Innovation in financial technology - fintech - is important to many things we do at ANZ, particularly in our dedicated innovation and investments function ANZi. ANZi invests in fintech startups, builds and launches new companies, and develops relationships and growth opportunities.
"Consumer confidence from the get go will ensure Australia can gain ground in the digital economy.”
Through ANZi, the bank has made investments in fintechs like Lendi, the home loan origination platform; Data Republic, a data platform; and Slyp, an interactive smart receipts platform.
When it comes to data, the fuel of such innovation, the consumer data right (CDR) will provide new opportunities for both fintechs and banks and has the potential to provide important benefits to Australian consumers.
ANZ strongly supports the CDR and is working hard to make bank data available through open banking.
We have already made a range of product data available through open banking, enabling third parties to retrieve information about the products we offer. And later this year we will take the first step of making the first tranche of our customer’s data available to third paties – should our customers provide their consent, of course.

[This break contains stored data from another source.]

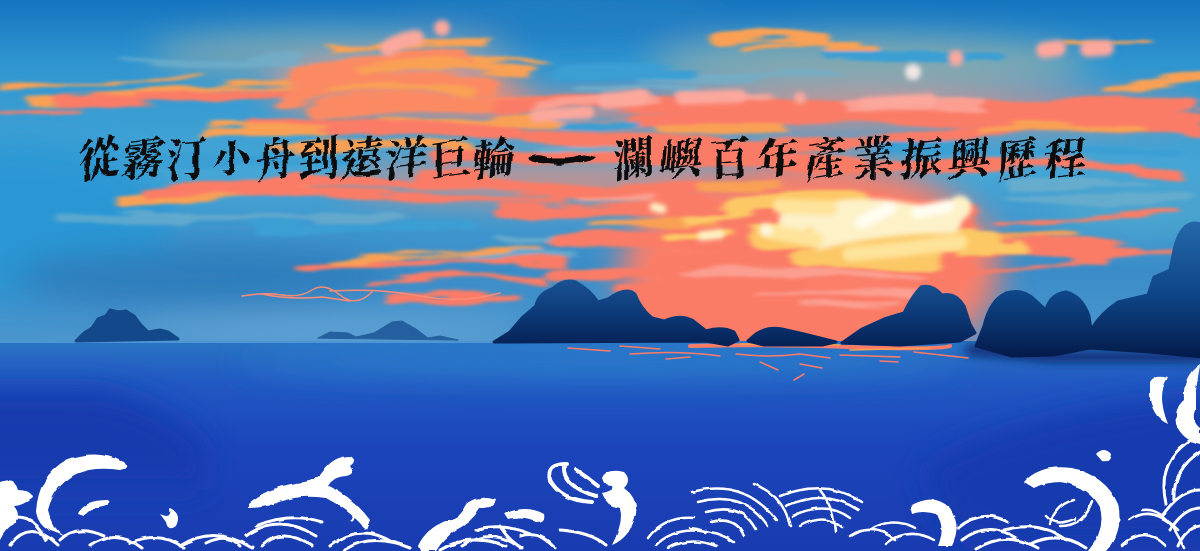
<!DOCTYPE html>
<html lang="zh-Hant">
<head>
<meta charset="utf-8">
<title>從霧汀小舟到遠洋巨輪——瀾嶼百年產業振興歷程</title>
<style>
:root{--coral:#fb7c66;--ember:#fb8a63;--orange:#f9a055;--pink:#fca79c;--yellow:#fcc765;--cream:#fdf1c8;--sky:#3a9fd4;--haze:#6fb0cc;--ink:#08090c;--foam:#fff}
*{margin:0;padding:0;box-sizing:border-box}
html,body{width:1200px;height:551px;overflow:hidden}
.banner{position:relative;width:1200px;height:551px;overflow:hidden;background:var(--sky)}
.seascape{position:absolute;inset:0;display:block;fill:none;stroke-linecap:round;stroke-linejoin:round}
.coral{stroke:var(--coral)}.ember{stroke:var(--ember)}.orange{stroke:var(--orange)}.pink{stroke:var(--pink)}
.yellow{stroke:var(--yellow)}.cream{stroke:var(--cream)}.sky{stroke:var(--sky)}.haze{stroke:var(--haze)}
.foam{stroke:var(--foam)}
.crests{fill:var(--foam);stroke:none}
.title{position:absolute;left:78px;top:126px;width:1009px;height:60px;color:var(--ink);font:700 43px/60px "Noto Serif CJK TC","Noto Serif CJK JP",serif;filter:url(#brush-edge)}
.phrase{position:absolute;top:0;display:flex;justify-content:space-between}
.start{left:0;width:438px}
.end{left:534px;width:475px}
.phrase b{display:block;font-weight:700;transform:skewY(-7deg) skewX(-5deg)}
.phrase b:nth-child(3n){transform:skewY(-5deg) scale(.95,1.08)}
.phrase b:nth-child(4n+1){transform:skewY(-9deg) scale(.94,1.04)}
.phrase .small{transform:skewY(-6deg) scale(.88)}
.dash{position:absolute;left:447px;top:0;width:74px;overflow:hidden;white-space:nowrap;color:transparent}
.dash svg{position:absolute;left:0;top:22px;fill:var(--ink)}
</style>
</head>
<body>
<main class="banner">
<svg class="seascape" width="1200" height="551" viewBox="0 0 1200 551" aria-hidden="true">
<defs>
<linearGradient id="sky-fill" x1="0" y1="0" x2="0" y2="1"><stop offset="0" stop-color="#1674bf"/><stop offset=".18" stop-color="#2f95d0"/><stop offset=".5" stop-color="#46a6d6"/><stop offset=".78" stop-color="#3a8cc8"/><stop offset="1" stop-color="#4b96cd"/></linearGradient>
<linearGradient id="sea-fill" x1="0" y1="0" x2="0" y2="1"><stop offset="0" stop-color="#2a74c4"/><stop offset=".2" stop-color="#2158c2"/><stop offset=".5" stop-color="#1c45bb"/><stop offset="1" stop-color="#193bb0"/></linearGradient>
<linearGradient id="rock-fill" gradientUnits="userSpaceOnUse" x1="0" y1="275" x2="0" y2="352"><stop offset="0" stop-color="#1b5596"/><stop offset=".5" stop-color="#0d3a78"/><stop offset="1" stop-color="#041d50"/></linearGradient>
<linearGradient id="cliff-fill" gradientUnits="userSpaceOnUse" x1="0" y1="222" x2="0" y2="358"><stop offset="0" stop-color="#2468aa"/><stop offset=".55" stop-color="#0e4485"/><stop offset="1" stop-color="#041a4a"/></linearGradient>
<filter id="paint" filterUnits="userSpaceOnUse" x="-40" y="-20" width="1280" height="400"><feTurbulence type="fractalNoise" baseFrequency=".008 .07" numOctaves="3" seed="4"/><feDisplacementMap in="SourceGraphic" scale="22" xChannelSelector="R" yChannelSelector="G"/><feGaussianBlur stdDeviation="3 1.8"/></filter>
<filter id="soft" x="-30%" y="-50%" width="160%" height="200%"><feGaussianBlur stdDeviation="2.4"/></filter>
<filter id="mist" filterUnits="userSpaceOnUse" x="-120" y="-100" width="1440" height="760"><feGaussianBlur stdDeviation="16"/></filter>
<filter id="shade" filterUnits="userSpaceOnUse" x="900" y="320" width="360" height="70"><feGaussianBlur stdDeviation="5"/></filter>
<filter id="brush-edge"><feTurbulence type="fractalNoise" baseFrequency=".08" numOctaves="2" seed="7"/><feDisplacementMap in="SourceGraphic" scale="5" xChannelSelector="R" yChannelSelector="G"/></filter>
<filter id="chalk"><feTurbulence type="fractalNoise" baseFrequency=".08" numOctaves="2" seed="2"/><feDisplacementMap in="SourceGraphic" scale="3" xChannelSelector="R" yChannelSelector="G"/></filter>
<clipPath id="sky-area"><rect width="1200" height="344"/></clipPath>
<clipPath id="sea-area"><rect y="341" width="1200" height="210"/></clipPath>
</defs>

<g id="sunset-sky" clip-path="url(#sky-area)">
<rect width="1200" height="344" fill="url(#sky-fill)"/>
<g filter="url(#mist)">
<ellipse cx="20" cy="220" rx="150" ry="80" fill="#2b97d4"/>
<ellipse cx="200" cy="276" rx="190" ry="28" fill="#2f7dbc"/>
<ellipse cx="330" cy="55" rx="180" ry="24" fill="#78a4b5"/>
<ellipse cx="870" cy="65" rx="220" ry="28" fill="#84a9b0"/>
<ellipse cx="560" cy="15" rx="160" ry="20" fill="#207fc2"/>
<ellipse cx="1140" cy="210" rx="90" ry="26" fill="#4ba5cf"/>
<ellipse cx="330" cy="330" rx="200" ry="10" fill="#6da9d8"/>
<ellipse cx="400" cy="92" rx="130" ry="24" fill="#f58e70"/>
<ellipse cx="800" cy="112" rx="400" ry="14" fill="#f08a78"/>
<ellipse cx="560" cy="182" rx="220" ry="16" fill="#e58d7f"/>
<ellipse cx="810" cy="270" rx="190" ry="110" fill="#fb7f6b"/>
</g>
<g filter="url(#paint)">
<path class="haze" stroke-width="8" opacity=".7" d="M120 62H300M60 218H400M640 78H840M1010 200H1190"/>
<path class="orange" stroke-width="5" d="M0 88Q90 82 200 76M30 99Q160 96 290 84M330 52Q420 40 484 42M440 62Q500 56 545 62"/>
<path class="coral" stroke-width="8" d="M60 98Q180 104 320 88M0 111L80 109"/>
<path class="ember" stroke-width="18" d="M300 78Q390 58 460 58M290 94Q390 74 490 84M320 110Q430 98 540 106"/>
<path class="orange" stroke-width="8" d="M360 72Q430 56 530 72M380 122H560M330 90Q400 82 470 90"/>
<path class="coral" stroke-width="16" d="M500 108Q650 100 800 108T1190 100M640 122Q850 110 1200 118"/>
<path class="coral" stroke-width="14" d="M250 128Q420 124 600 140T900 138T1200 132M440 160Q650 152 860 166"/>
<path class="orange" stroke-width="8" d="M270 148Q380 140 470 150M120 202Q220 192 330 182M210 131H330M980 130H1140M660 132L780 128"/>
<path class="coral" stroke-width="9" d="M150 196Q300 176 450 184T700 188M240 188Q400 200 560 198"/>
<path class="coral" stroke-width="13" d="M420 174Q570 186 700 202M500 212Q620 206 780 216M880 168Q1040 160 1180 172"/>
<path class="sky" stroke-width="9" d="M560 124H640M120 160H350M1020 150H1180M560 72H690M830 56H1000M260 228H470M880 146H980"/>
<path class="haze" stroke-width="6" opacity=".8" d="M500 238H640M470 256H570M1010 184H1150M580 88H700M540 148H620"/>
<path class="coral" stroke-width="34" d="M690 222Q840 204 960 220M670 266Q820 260 960 264M650 304Q800 298 900 308M710 334H840"/>
<path class="coral" stroke-width="14" d="M560 242Q700 234 830 246M550 274Q680 268 800 282M930 254Q1040 244 1130 250M620 290H760M900 286L960 280"/>
<path class="coral" stroke-width="6" d="M300 268Q430 258 560 262M370 284Q450 276 540 280M390 302Q450 296 520 298M960 274L1110 260M1000 222L1180 212M1080 256L1200 250"/>
<path class="orange" stroke-width="5" d="M330 262Q440 250 540 250M590 226Q660 220 720 222M960 242L1080 236M700 190L780 182"/>
<path class="orange" stroke-width="14" d="M716 38Q770 32 824 40"/>
<path class="orange" stroke-width="6" d="M740 48H880M1110 90L1200 78M1060 42H1150"/>
<path class="pink" stroke-width="10" opacity=".8" d="M540 110Q600 102 650 98M680 97Q730 94 770 97M850 105Q920 98 980 106"/>
<path class="pink" stroke-width="6" opacity=".8" d="M690 276Q800 268 920 278M760 294Q840 288 930 296M800 308L900 304M580 196L650 200"/>
<path class="yellow" stroke-width="22" d="M736 206Q800 194 860 206M760 236Q860 230 990 244M800 258Q870 254 930 258"/>
<path class="yellow" stroke-width="8" d="M670 238L730 232M690 220L740 214M960 252L1020 248"/>
</g>
<path stroke="#fa8c76" stroke-width="1.5" d="M242 296Q264 292 282 295T312 290T340 295T372 292M262 294Q290 300 322 297L350 301M330 291Q380 288 420 296T500 293"/>
<g filter="url(#soft)">
<path class="pink" stroke-width="16" d="M388 48Q402 39 416 38M1044 50L1058 48M1088 49L1106 48M606 101L640 97"/>
<path class="pink" stroke-width="13" d="M536 116L588 112M682 98L740 96M866 104L930 100"/>
<g fill="#fba79c"><circle cx="442" cy="28" r="8"/><circle cx="956" cy="58" r="8"/><circle cx="800" cy="98" r="6"/></g>
<circle cx="913" cy="72" r="8" fill="#f1e6e4"/>
<path class="cream" stroke-width="23" d="M790 222Q850 204 900 213T960 207M820 238Q880 222 950 222"/>
<path stroke="#fee39a" stroke-width="15" d="M772 232L816 240M850 254Q900 250 960 242M780 206L830 208"/>
<path stroke="#fffdf0" stroke-width="13" d="M862 222L890 208M918 212L948 206"/>
<path class="cream" stroke-width="9" d="M702 236L720 234M654 207L662 209"/>
<circle cx="766" cy="230" r="7" fill="#fff4da"/>
</g>
</g>

<g id="sea" clip-path="url(#sea-area)">
<rect y="341" width="1200" height="210" fill="url(#sea-fill)"/>
<g filter="url(#mist)">
<path fill="#163aad" d="M-40 390H100Q160 404 190 430T200 490H-40Z"/>
<path fill="#173bae" d="M920 470Q1000 425 1130 405L1240 390V540H960Z"/>
<ellipse cx="600" cy="362" rx="360" ry="13" fill="#2b7fcd"/>
</g>
<path stroke="#4f95d4" stroke-width="2" d="M0 342H500"/>
<path filter="url(#shade)" stroke="#0b2c70" stroke-width="10" d="M970 350L1050 357H1200"/>
</g>

<g id="sun-glints" class="coral" stroke-width="1.5">
<path stroke-width="4" d="M690 346Q760 344 850 347T950 346"/>
<path class="orange" d="M740 344L840 345M850 350L930 348"/>
<path d="M568 348L610 351M620 346L660 349M630 354Q680 350 720 356M736 354Q770 358 800 354L830 358M800 364L822 368M794 380L804 374M840 355L900 357M914 352L968 358M666 359L690 357M760 362L778 370M880 361L898 362"/>
</g>

<g id="islands" fill="url(#rock-fill)" stroke="url(#rock-fill)" stroke-width="3">
<path fill="#13498a" stroke="#13498a" d="M76 341L84 333L92 328L98 319L106 316L110 310L118 312L126 311L134 316L140 324L148 332L160 330L168 332L178 339Z"/>
<path fill="#245f9f" stroke="#245f9f" stroke-width="1" d="M318 338L330 332L348 333L356 337L374 333L392 322L402 321L416 329L428 338L440 336L458 340Z"/>
<path d="M494 342L510 332L522 318L536 306Q538 294 552 289Q564 278 576 282Q590 290 598 302L608 299Q626 286 635 294Q640 308 652 318L664 321Q680 314 692 320L706 331Q722 326 734 332L738 340L728 345L706 341Z"/>
<path d="M748 341L756 334Q768 326 782 329L804 334L836 342L822 345H764Z"/>
<path d="M842 343L862 329L884 319L904 313Q912 296 921 287Q932 284 942 295Q956 292 964 306L970 324L975 333L960 341L900 345Z"/>
<path fill="url(#cliff-fill)" stroke="url(#cliff-fill)" d="M976 346L984 326Q990 300 1006 293Q1022 288 1034 299L1046 310Q1050 294 1066 292Q1082 296 1089 316L1091 330Q1100 314 1118 302L1148 295L1154 277L1170 270L1174 250Q1180 224 1194 223L1204 224V357L1150 352L1090 348L1054 355L1012 356Z"/>
</g>

<g id="foam" class="foam" filter="url(#chalk)" stroke-width="2.5">
<g class="crests">
<path d="M36 512Q38 476 66 460Q96 448 124 462Q130 468 120 470Q94 466 76 474Q54 486 48 510Q52 528 64 536L48 530Q38 524 36 512Z"/>
<path d="M0 482Q14 476 18 490Q30 490 32 498Q22 506 14 506Q22 516 14 524Q6 528 0 540Z"/>
<path d="M78 514Q82 500 108 500Q112 504 104 506Q90 508 84 516Z"/>
<path d="M160 514Q172 520 170 508Q182 514 176 526Q168 532 166 522Z"/>
<path d="M248 504Q268 486 304 482Q318 480 324 470Q334 456 350 456Q358 460 350 466Q356 474 346 476Q334 476 328 486Q352 496 370 520L366 530Q350 510 326 498Q300 494 280 502Q266 508 248 508Z"/>
<path d="M418 546Q426 528 448 520Q462 518 466 504Q478 494 496 500Q494 508 480 508Q472 522 456 530Q444 538 436 551H420Z"/>
<path d="M504 514Q526 504 544 514Q546 522 536 522Q524 516 508 520Z"/>
<path d="M602 478Q606 468 624 472Q632 480 624 488Q638 498 636 514Q630 538 612 545Q624 522 620 508Q606 506 602 494Q614 492 612 486Q604 486 602 478Z"/>
<path d="M910 506Q934 492 950 508Q962 526 952 546H938Q946 526 936 514Q922 510 912 514Z"/>
<path d="M1024 482Q1040 464 1072 468Q1106 476 1118 504Q1124 532 1106 551H1088Q1106 530 1100 508Q1088 486 1060 482Q1044 482 1034 488Z"/>
<path d="M1096 454Q1104 446 1111 454Q1110 463 1102 461Z"/>
<path d="M1150 382Q1154 374 1168 378Q1156 394 1168 424Q1154 418 1150 400Z"/>
<path d="M1200 364Q1182 376 1184 400Q1174 408 1176 424Q1182 440 1200 444V428Q1190 420 1196 408V390Z"/>
</g>
<path stroke-width="4" d="M566 464Q546 464 550 480Q560 500 592 502M564 466Q562 486 596 496M576 470Q588 478 598 486"/>
<path stroke-width="3" d="M0 522Q30 506 46 540M10 545Q30 518 58 545M60 540Q76 524 104 536M90 546Q116 528 142 548M130 543Q160 530 184 548M180 546Q214 524 252 548M206 543Q228 532 240 546"/>
<path stroke-width="3" d="M246 536Q278 512 316 536M262 546Q282 526 312 546M256 526Q290 512 322 522M330 546Q360 522 392 542M344 550Q372 532 410 548M352 520Q358 506 364 526"/>
<path stroke-width="3" d="M440 550Q470 532 506 546M462 546Q494 526 520 548M560 530Q590 532 606 545M520 536Q540 530 556 548M476 530Q500 522 530 534M500 526Q508 540 522 548"/>
<path d="M648 538Q664 516 694 518M656 545Q676 526 706 532M668 548Q690 536 716 546M692 492Q744 478 776 520M698 502Q744 490 768 526M706 512Q742 502 756 530M712 522Q736 516 744 536M754 484Q784 496 790 526M690 528Q720 532 734 542"/>
<path d="M780 496Q826 478 862 502M786 506Q826 488 858 510M792 516Q826 500 850 518M800 526Q826 512 842 528M820 490Q834 508 836 532M850 536Q872 522 896 540M870 530Q890 516 916 528M886 544Q908 526 934 540"/>
<path stroke-width="3" d="M958 528Q982 508 1008 522M962 540Q988 520 1016 538M976 549Q1006 530 1038 548M1004 530Q1040 520 1066 540M1030 544Q1060 530 1086 548"/>
<path d="M1050 524Q1056 504 1074 500M1060 526Q1084 526 1092 502M1046 516Q1056 528 1076 518M1122 546Q1144 524 1166 546M1130 520Q1152 504 1178 530M1142 510Q1166 506 1184 548"/>
<path stroke-width="3" d="M1166 504Q1156 460 1194 438M1174 502Q1172 470 1200 452M1162 516Q1180 490 1200 490M1170 530Q1184 508 1200 508M1178 546Q1186 528 1200 526"/>
</g>
</svg>

<h1 class="title"><span class="phrase start"><b>從</b><b>霧</b><b>汀</b><b class="small">小</b><b>舟</b><b>到</b><b>遠</b><b>洋</b><b>巨</b><b>輪</b></span><span class="dash">——<svg width="74" height="24" viewBox="0 0 74 24" aria-hidden="true"><path d="M3 10Q12 5 22 9Q36 10 48 9Q60 4 71 9Q66 15 52 14Q38 17 22 15Q8 16 3 10Z"/></svg></span><span class="phrase end"><b>瀾</b><b>嶼</b><b>百</b><b>年</b><b>產</b><b>業</b><b>振</b><b>興</b><b>歷</b><b>程</b></span></h1>
</main>
</body>
</html>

But we don’t just support the application of the CDR to banking, we support its expansion to other parts of the economy. Whether it’s the energy sector, or the telecommunications sector we think the CDR can be harnessed to create even more opportunities for consumers.
Currently, the regime currently has one level of accreditation to receive bank data. To get this level of accreditation, entities must prove they can meet a high level of data security. This is appropriate because the data currently in play is customer bank records.
But we also see an opportunity to introduce additional levels of accreditation with lower thresholds.
These additionallevels of accreditation would allow entities to access either less sensitive CDR data or simply insights from data, rather than the data itself.